Textbox validating event
There is, however, a small trap here which can catch the unaware developer out.
The best way to show you this is with a small example.
Take for example the Wizard which we designed earlier.
We placed in some simple validation that checked whether a required entry was made and did not allow the user to move forward to the next step until such time.
The object that "has the focus" is normally indicated by a highlighted caption or title bar.
The only danger in doing this is the possibility that the entry that gets added to the list is not valid for the list it is being added to.However, as I also said in the last lesson, in many cases it is virtually impossible to account for all possible erroneous data.Possibly a close exception to this rule would be when we use a List Box or Combo Box and allow the user to choose their entry from the control.Now that we have put a definition to the word Focus, we can look at how the Exit event can be used to run a validation check.
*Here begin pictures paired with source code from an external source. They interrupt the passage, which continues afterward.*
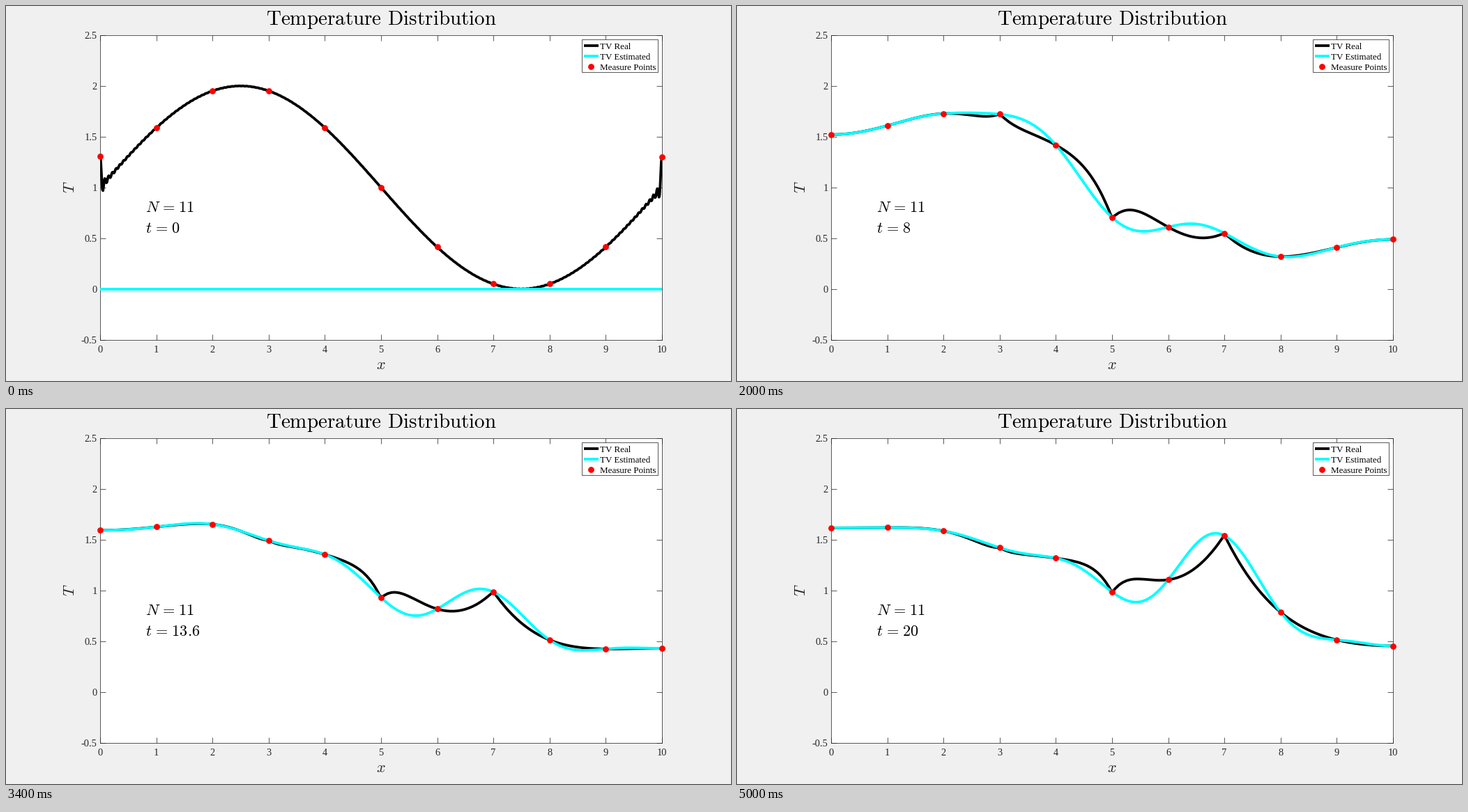
Animation, 1040 px wide and 539 px high, one loop 5100 ms. Source, as a matplotlib script:

```python
import numpy as np
import matplotlib.pyplot as plt
from matplotlib.animation import FuncAnimation
from matplotlib.patches import Rectangle

W, H, DPI = 1040, 539, 64
PX = 72 / DPI                      # points per pixel
LEFT, RIGHT, TOP, BOTTOM = 135.1, 940.8, 42, 479.6
FRAMES, INTERVAL, DT = 51, 100, 0.4
INK = "#262626"

plt.rcParams["mathtext.fontset"] = "cm"

# Heat equation on [0, L] with insulated ends, solved with cosine modes.
L, K, MODES, DX = 10, 0.1, 300, 0.01
x = np.linspace(0, L, 1001)
points = np.arange(11)
n = np.arange(MODES + 1)
decay = K * (n * np.pi / L) ** 2
decay[0] = 1e-5                    # keeps the formulas finite for the mean
norm = np.where(n == 0, 1, 2) / L


def modes(at, count):
    return np.cos(np.outer(at, np.arange(count)) * np.pi / L)


basis = modes(x, MODES + 1)
start = norm * DX * (basis.T @ (1 + np.sin(np.pi * x / 5)))
sample_basis = modes(points, len(points))
estimate_basis = modes(x, len(points))


def sine_source(t, phase):
    """Mode response to a source sin(t - phase) switched on at t = 0."""
    s = t - phase
    fade = np.exp(-decay * t) * (np.cos(phase) + decay * np.sin(phase))
    return (decay * np.sin(s) - np.cos(s) + fade) / (decay ** 2 + 1)


def ramp_source(t):
    return t / decay + np.expm1(-decay * t) / decay ** 2


def temperature(t):
    at = lambda pos: np.cos(n * np.pi * pos / L)
    heat = (0.1 * at(3) * sine_source(t, np.pi / 4)
            - 0.2 * at(5) * sine_source(t, 0)
            + 0.01 * at(7) * ramp_source(t))
    return basis @ (start * np.exp(-decay * t) + norm * heat)


fig = plt.figure(figsize=(W / DPI, H / DPI), dpi=DPI, facecolor="#f0f0f0")
ax = fig.add_axes([LEFT / W, 1 - BOTTOM / H, (RIGHT - LEFT) / W, (BOTTOM - TOP) / H])
ax.set(xlim=(0, L), ylim=(-0.5, 2.5), xticks=range(11), yticks=np.arange(-0.5, 2.6, 0.5))
ax.set_axisbelow(True)
ax.tick_params(direction="in", length=8 * PX, width=0.75 * PX, color=INK, top=True,
               right=True, labelbottom=False, labelleft=False)
for spine in ax.spines.values():
    spine.set(linewidth=0.75 * PX, color=INK, zorder=1)

# Overlay measured in pixels for all text and the legend.
page = fig.add_axes([0, 0, 1, 1], xlim=(0, W), ylim=(H, 0))
page.axis("off")


def write(px, py, text, size, **kw):
    kw.setdefault("family", "Liberation Serif")
    return page.text(px, py, text, fontsize=size * PX, va="baseline", **kw)


for i in range(11):
    write(LEFT + i * (RIGHT - LEFT) / 10, 498, str(i), 14.4, ha="center", color=INK)
for i in range(7):
    y = BOTTOM - i * (BOTTOM - TOP) / 6
    write(130.6, y + 5, f"{-0.5 + i * 0.5:g}", 14.4, ha="right", color=INK)

EQ = r"\hspace{0.116}=\hspace{0.116}"
write(538.3, 27, r"$\mathrm{Temperature}\hspace{0.38}\mathrm{Distribution}$", 29.1, ha="center")
write(538.3, 521.5, "$x$", 22.2, ha="center", color=INK)
write(98.5, 260.3, "$T$", 22.2, ha="center", color=INK, rotation=90, rotation_mode="anchor")
write(200, 296.3, f"$N{EQ}11$", 22.3)
clock = write(200, 325.5, "", 22.3)

LINE = dict(lw=3.8 * PX, solid_capstyle="butt", solid_joinstyle="round")
DOT = dict(ls="", marker="o", ms=8.8 * PX, color="red", mew=0)

page.add_patch(Rectangle((826, 48), 109, 47, fc="white", ec=INK, lw=0.75 * PX))
page.plot([828.5, 850], [57, 57], color="black", **LINE)
page.plot([828.5, 850], [72, 72], color="cyan", **LINE)
page.plot([839], [87], **DOT)
for y, label in ((62, "TV Real"), (77, "TV Estimated"), (92, "Measure Points")):
    write(851.5, y, label, 13)

real, = ax.plot([], [], color="black", zorder=3, **LINE)
estimate, = ax.plot([], [], color="cyan", zorder=4, **LINE)
dots, = ax.plot([], [], zorder=5, clip_on=False, **DOT)


def draw(frame):
    t = frame * DT
    profile = temperature(t)
    samples = profile[::100]
    weights = np.linalg.solve(sample_basis, samples)
    real.set_data(x, profile)
    # The estimator has no readings yet at the very start.
    estimate.set_data(x, estimate_basis @ weights if frame else np.zeros_like(x))
    dots.set_data(points, samples)
    clock.set_text(f"$t{EQ}{round(t, 1):g}$")
    return real, estimate, dots, clock


anim = FuncAnimation(fig, draw, frames=FRAMES, interval=INTERVAL,
                     init_func=lambda: draw(0), repeat=True, repeat_delay=0, blit=False)
plt.show()
```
The least you need to know to use the Exit event efficiently is that the Exit event will fire immediately before a control looses Focus to another control on the same form.
For cases like these, the decision is relatively simple.